About this task:
Every line that contains "STEP" must be located and copied from the data.

Dataset excerpts:
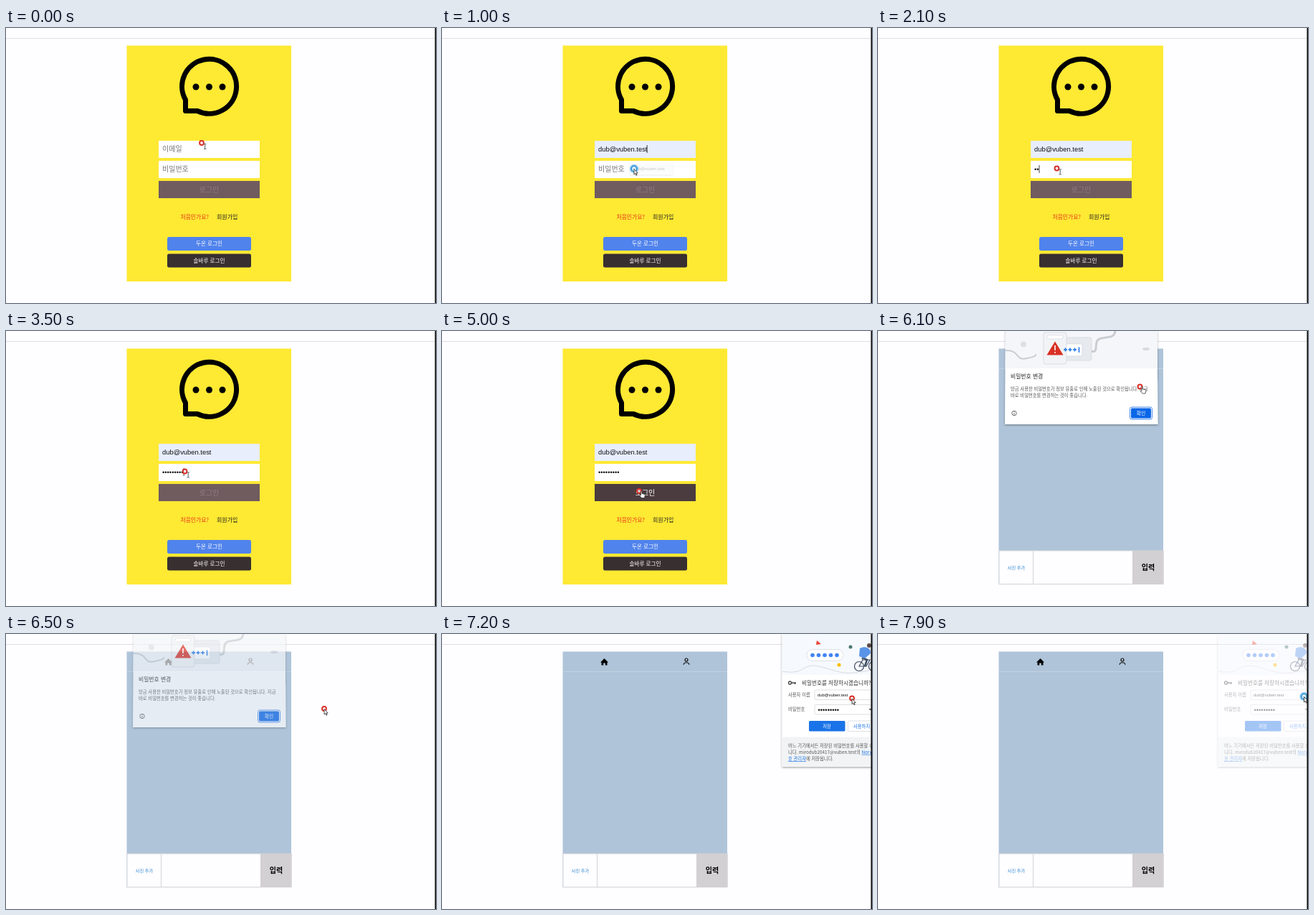
These frames come from a looping animation (600 by 383 pixels, 8 s). An HTML page:

```html
<!DOCTYPE html>
<html lang="ko">
<head>
<meta charset="utf-8">
<title>Login</title>
<style>
html, body { margin: 0; height: 100%; overflow: hidden; background: #fefdff; }
svg { display: block; width: 100vw; height: 100vh; }
text { font-family: "Noto Sans CJK KR", "Noto Sans CJK JP", "Noto Sans CJK", sans-serif; white-space: pre; }
.latin { font-family: "Liberation Sans", Arial, sans-serif; font-size: 9.4px; fill: #111; }
.mid { text-anchor: middle; }
.hint { font-size: 10px; fill: #777; }
.white { fill: #fff; }
.small { font-size: 6.3px; fill: #555; }
.line { fill: none; stroke: #c9cdd3; }
</style>
</head>
<body>
<svg viewBox="0 0 600 383">
  <defs>
    <filter id="shadow" x="-10%" y="-10%" width="120%" height="125%">
      <feDropShadow dx="0" dy="1" stdDeviation="1.5" flood-opacity=".4"/>
    </filter>
    <g id="house"><path d="M221 39.5 226.500 34 232 39.500H230.500V43.500H227.800V40.500H225.200V43.500H222.500V39.500Z"/></g>
  </defs>
  <rect width="600" height="383" fill="#fefdff"/>
  <path d="M0 14.500H600" stroke="#e0dee2"/>

  <g id="login">
    <rect x="168.500" y="24.500" width="229.500" height="328.500" fill="#fee933"/>
    <path d="M267 115.500H250.500V100A38 38 0 1 1 267 115.500Z" fill="none" stroke="#000" stroke-width="7" stroke-linejoin="round"/>
    <circle cx="265" cy="82" r="4.500"/><circle cx="283.500" cy="82" r="4.500"/><circle cx="302" cy="82" r="4.500"/>
    <rect id="mailBox" x="213" y="157" width="141" height="24"/>
    <text id="mailHint" class="hint" x="218" y="172">이메일</text>
    <text id="mail" class="latin" x="218" y="172">dub@vuben.test</text>
    <rect x="213" y="185" width="141" height="24" fill="#fff"/>
    <text id="passHint" class="hint" x="218" y="200">비밀번호</text>
    <text id="pass" class="latin" x="218" y="200"></text>
    <rect id="caret" width=".8" height="11" fill="#111"/>
    <rect id="enter" x="213" y="213" width="141" height="24"/>
    <text id="enterText" class="mid" x="283.500" y="229" font-size="10">로그인</text>
    <text x="243.500" y="266" font-size="7.800" fill="#e8321c">처음인가요?</text>
    <text x="294" y="266" font-size="8" fill="#222">회원가입</text>
    <rect x="225" y="291" width="117" height="19" rx="2.500" fill="#5083ec"/>
    <text class="mid white" x="283.500" y="303.300" font-size="7.600">두온 로그인</text>
    <rect x="225" y="314.500" width="117" height="19" rx="2.500" fill="#382f31"/>
    <text class="mid white" x="283.500" y="326.800" font-size="7.600">솔바루 로그인</text>
  </g>

  <g id="chat">
    <rect x="168.500" y="24.500" width="229.500" height="328" fill="#afc4d9"/>
    <path d="M169 52.500H398" stroke="#c3d2e2"/>
    <use href="#house"/>
    <g fill="none" stroke="#111" stroke-width="1.200"><circle cx="341" cy="36" r="2"/><path d="M337.200 42.800C337.200 38.700 344.800 38.700 344.800 42.800"/></g>
    <rect x="169" y="306" width="229" height="46.500" fill="#fefdff" stroke="#d3d5da"/>
    <path d="M216.500 306V352" stroke="#d3d5da"/>
    <rect x="355" y="306" width="43.500" height="47" fill="#d2d0d2"/>
    <text class="mid" x="193" y="331.500" font-size="6.200" fill="#2f86d0">사진 추가</text>
    <text class="mid" x="377" y="333" font-size="10" font-weight="700">입력</text>
  </g>

  <g id="alert">
    <path d="M179 0H388.500V59H179Z" fill="#fff" filter="url(#shadow)"/>
    <text x="186" y="13.500" font-size="7" fill="#333">pilothost:3000 내용:</text>
    <text class="small" x="186" y="26.500" style="fill:#444">로그인 되었습니다. 환영합니다.</text>
    <rect x="351" y="36.500" width="30.500" height="15.500" rx="2" fill="#fff" stroke="#4a8bea"/>
    <rect x="352.300" y="37.800" width="28" height="13" rx="1.500" fill="#1a6fe0"/>
    <text class="mid white" x="366.500" y="46.700" font-size="6.500">확인</text>
  </g>

  <g id="warn">
    <path d="M178 0H389.500L390.500 130H177Z" fill="#fff" filter="url(#shadow)"/>
    <path d="M178 0H389.500L390 52H177.500Z" fill="#f4f6f9"/>
    <path class="line" d="M178 27C200 27 190 42 208 38S217 34 221 33" stroke-width="2"/>
    <path class="line" d="M298 28C310 32 298 12 312 10S330 8 331 0" stroke-width="3"/>
    <circle cx="203" cy="18.500" r="4" fill="#dde1e6"/>
    <ellipse cx="374" cy="25" rx="5" ry="2" fill="#d5dae0"/>
    <rect x="256" y="9" width="42" height="32" rx="3" fill="#e6eaef" stroke="#d0d5db" stroke-width=".7"/>
    <rect x="252" y="18" width="33" height="17" rx="2" fill="#fff" stroke="#d0d5db" stroke-width=".7"/>
    <rect x="231" y="2" width="32" height="44" rx="3" fill="#f1f3f6" stroke="#d0d5db" stroke-width=".7"/>
    <rect x="236" y="6" width="22" height="5" rx="2" fill="#fff" stroke="#d0d5db" stroke-width=".6"/>
    <path d="M247 14.500 258.500 33.500H235.500Z" fill="#d93025"/>
    <path d="M247 20V27M247 29V30.800" stroke="#fff" stroke-width="1.600"/>
    <path d="M259 26H264M265.500 26H270.500M272 26H277M261.500 23.500V28.500M268 23.500V28.500M274.500 23.500V28.500M280.500 22.500V30" stroke="#1a73e8" stroke-width="1.500"/>
    <text x="185" y="66" font-size="7.800" fill="#222">비밀번호 변경</text>
    <text class="small" x="185" y="82.700">방금 사용한 비밀번호가 정보 유출로 인해 노출된 것으로 확인됩니다. 지금</text>
    <text class="small" x="185" y="92">바로 비밀번호를 변경하는 것이 좋습니다.</text>
    <circle cx="190" cy="114.500" r="3.200" fill="none" stroke="#444" stroke-width=".8"/>
    <path d="M190 114V116.500M190 112.300V113.200" stroke="#444" stroke-width=".8"/>
    <rect x="351.500" y="106" width="31" height="17" rx="2.500" fill="#fff" stroke="#4a8bea"/>
    <rect x="353" y="107.500" width="28" height="14" rx="1.500" fill="#0a66e8"/>
    <text class="mid white" x="367" y="116.800" font-size="6.800">확인</text>
  </g>

  <g id="save">
    <path d="M474.500 0H604V185H474.500Z" fill="#fff" filter="url(#shadow)"/>
    <path d="M475 0H600V57H475Z" fill="#f6f9fd"/>
    <path d="M475 52C510 58 500 38 530 46S560 58 600 50" class="line" stroke-width=".7"/>
    <path d="M523 9 529 14 522 15Z" fill="#ea4335"/>
    <rect x="509" y="21.500" width="51" height="16" rx="8" fill="#fff" stroke="#d5dbe4" stroke-width=".8"/>
    <g id="saveDots" fill="#4285f4"></g>
    <circle cx="554" cy="43" r="2.500" fill="#fbbc04"/><circle cx="570" cy="18" r="2.500" fill="#4c7a74"/>
    <g fill="none" stroke="#3c4a60" stroke-width="1.200">
      <circle cx="582" cy="45" r="6.500"/><circle cx="602" cy="45" r="6.500"/>
      <path d="M582 45 587 36H597L592 45ZM587 36 586 33"/>
      <path d="M587 33 593 36 590 45" stroke-width="2.500"/>
    </g>
    <path d="M583 20C592 15 599 21 598 27L590 34 582 31Z" fill="#5a94e8"/>
    <circle cx="596" cy="16" r="3" fill="#5b4a48"/>
    <g fill="none" stroke="#444" stroke-width="1.300"><circle cx="485.500" cy="68" r="2"/><path d="M487.500 68H494M492.500 68V70"/></g>
    <text x="502" y="70.800" font-size="7.600" fill="#333">비밀번호를 저장하시겠습니까?</text>
    <g fill="#fff" stroke="#ccd0d6" stroke-width=".7"><rect x="520" y="78" width="84" height="13.500" rx="1.500"/><rect x="520" y="98.500" width="84" height="13.500" rx="1.500"/></g>
    <text class="small" x="483" y="87">사용자 이름</text>
    <text class="small" x="483" y="107.300">비밀번호</text>
    <text class="latin" x="524" y="87" style="font-size:5.800px">dub@vuben.test</text>
    <text class="latin" x="524.500" y="108.500">•••••••••</text>
    <path d="M595.500 104H600L597.700 106.500Z" fill="#555"/>
    <rect x="512" y="121" width="50.500" height="14.500" rx="1.500" fill="#1a73e8"/>
    <text class="mid white" x="537" y="130.500" font-size="6.300">저장</text>
    <rect x="566.500" y="121" width="45" height="14.500" rx="1.500" fill="#fff" stroke="#d3d7dd" stroke-width=".8"/>
    <text x="574" y="130.500" font-size="6.300" fill="#1a73e8">사용하지 않음</text>
    <path d="M475 143.500H600V185H475Z" fill="#f1f3f4"/>
    <text class="small" x="483" y="157.500">어느 기기에서든 저장된 비밀번호를 사용할 수 있습</text>
    <text class="small" x="483" y="166.800">니다. mirodub20417@vuben.test의 <tspan fill="#1a73e8" text-decoration="underline">Norvel 비밀번</tspan></text>
    <text class="small" x="483" y="176"><tspan fill="#1a73e8" text-decoration="underline">호 관리자</tspan>에 저장됩니다.</text>
  </g>

  <g id="suggest">
    <rect x="262" y="186" width="60" height="18" rx="1.500" fill="#fff" filter="url(#shadow)"/>
    <rect x="262" y="188" width="60" height="14" fill="#eceef0"/>
    <text class="latin" x="267" y="197.800" style="font-size:6px">dub@vuben.test</text>
  </g>

  <g id="pointer">
    <circle id="idle" r="2.900" fill="#fff" fill-opacity=".6" stroke="#d9302a" stroke-width="2"/>
    <g id="press"><circle r="6.500" fill="#8cc8f0" opacity=".55"/><circle r="4" fill="#d5ecfa" stroke="#3d9bd8" stroke-width="2.200"/></g>
    <path id="beam" d="M3 1.300H4.200L4.700 1.800 5.200 1.300H6.400M4.700 1.800V8M3 8.500H4.200L4.700 8 5.200 8.500H6.400" fill="none" stroke="#444" stroke-width=".9"/>
    <path id="arrow" d="M0 .5V8L1.700 6.500 2.900 9.200 4.100 8.700 2.900 6.100H5.200Z" fill="#fff" stroke="#222" stroke-width=".8"/>
    <path id="hand" d="M2.500 6V1C2.500-.2 4-.2 4 1V3.500L7.500 4.300Q8.500 4.600 8.300 6L7.500 9.500H3.500L.7 6.300Q.7 5 2.500 6Z" fill="#fff" stroke="#222" stroke-width=".7"/>
  </g>
  <rect x="598.500" width="1.500" height="383" fill="#080808"/>
</svg>
<script>
const LOOP = 8000, STEP = 100;
// time, x, y of the pointer
const path = [
  [0, 273, 160], [300, 273, 160], [700, 268, 196], [1050, 268, 196],
  [1500, 249.5, 195.5], [4050, 249.5, 195.5], [4600, 275, 223], [5200, 275, 223],
  [5750, 365, 43], [5950, 365, 43], [6250, 366, 112], [6350, 366, 112],
  [6500, 444, 104], [6600, 451, 103], [7400, 594.5, 87], [LOOP, 594.5, 87]
];
const clicks = [[100, 250], [900, 1100], [1500, 1650], [5050, 5200], [5850, 6000], [6300, 6400], [7700, 8000]];
const el = {};
document.querySelectorAll('svg [id]').forEach(e => el[e.id] = e);
el.saveDots.innerHTML = [0, 1, 2, 3, 4].map(i => `<circle cx="${517 + i * 8.5}" cy="29.500" r="2.800"/>`).join('');

const ramp = (t, a, b) => Math.min(1, Math.max(0, (t - a) / (b - a)));
const within = (t, a, b) => t >= a && t < b;
const show = (e, alpha) => e.setAttribute('opacity', +alpha);
const fade = (t, inAt, outAt, outEnd) => ramp(t, inAt - 100, inAt) * (1 - ramp(t, outAt, outEnd));
const mix = (a, b, k) => `rgb(${a.map((v, i) => Math.round(v + (b[i] - v) * k))})`;

function position(t) {
  const i = path.findIndex((p, n) => t < path[n + 1][0]);
  const [a, x, y] = path[i], [b, u, v] = path[i + 1];
  const k = ramp(t, a, b), s = k * k * (3 - 2 * k);
  return [x + (u - x) * s, y + (v - y) * s];
}

function pointerKind(t, x, y) {
  if (t >= 5800 && t < 6400) return 'hand';
  if (t > 5250 || x < 213 || x > 354) return 'arrow';
  if (y >= 213 && y < 237) return 'hand';
  if (within(t, 300, 1100) && y > 181) return 'arrow';
  return within(y, 157, 181) || within(y, 185, 209) ? 'beam' : 'arrow';
}

function draw(t) {
  const filled = t >= 700, chat = t >= 6000;
  const dots = Math.min(9, Math.max(0, Math.floor((t - 1700) / 200)));
  show(el.login, !chat);
  show(el.chat, chat);
  show(el.mailHint, !filled);
  show(el.mail, filled);
  el.mailBox.setAttribute('fill', filled ? '#e8eefc' : '#fff');
  show(el.passHint, !dots);
  el.pass.textContent = '•'.repeat(dots);

  const inPass = t >= 1500;
  el.caret.setAttribute('x', inPass ? 218 + dots * 3.3 : filled ? 285.7 : 218);
  el.caret.setAttribute('y', inPass ? 191 : 163);
  show(el.caret, within(t, 200, 4000));

  const ready = ramp(t, 4000, 4400);
  el.enter.setAttribute('fill', mix([112, 91, 95], [75, 60, 63], ready));
  el.enterText.setAttribute('fill', mix([143, 126, 129], [255, 255, 255], ready));

  show(el.suggest, fade(t, 300, 900, 1030));
  show(el.alert, fade(t, 5300, 5900, 6000));
  show(el.warn, fade(t, 6100, 6400, 6720));
  show(el.save, fade(t, 7000, 7700, 8030));

  const [x, y] = position(t), kind = pointerKind(t, x, y);
  const pressed = clicks.some(([a, b]) => within(t, a, b));
  el.pointer.setAttribute('transform', `translate(${x} ${y})`);
  show(el.idle, !pressed);
  show(el.press, pressed);
  for (const k of ['beam', 'arrow', 'hand']) show(el[k], k === kind);
}

const start = performance.now();
function tick() {
  const t = (performance.now() - start) % LOOP;
  draw(Math.floor(t / STEP) * STEP);
  requestAnimationFrame(tick);
}
tick();
</script>
</body>
</html>
```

Written answer:
const LOOP = 8000, STEP = 100;
  draw(Math.floor(t / STEP) * STEP);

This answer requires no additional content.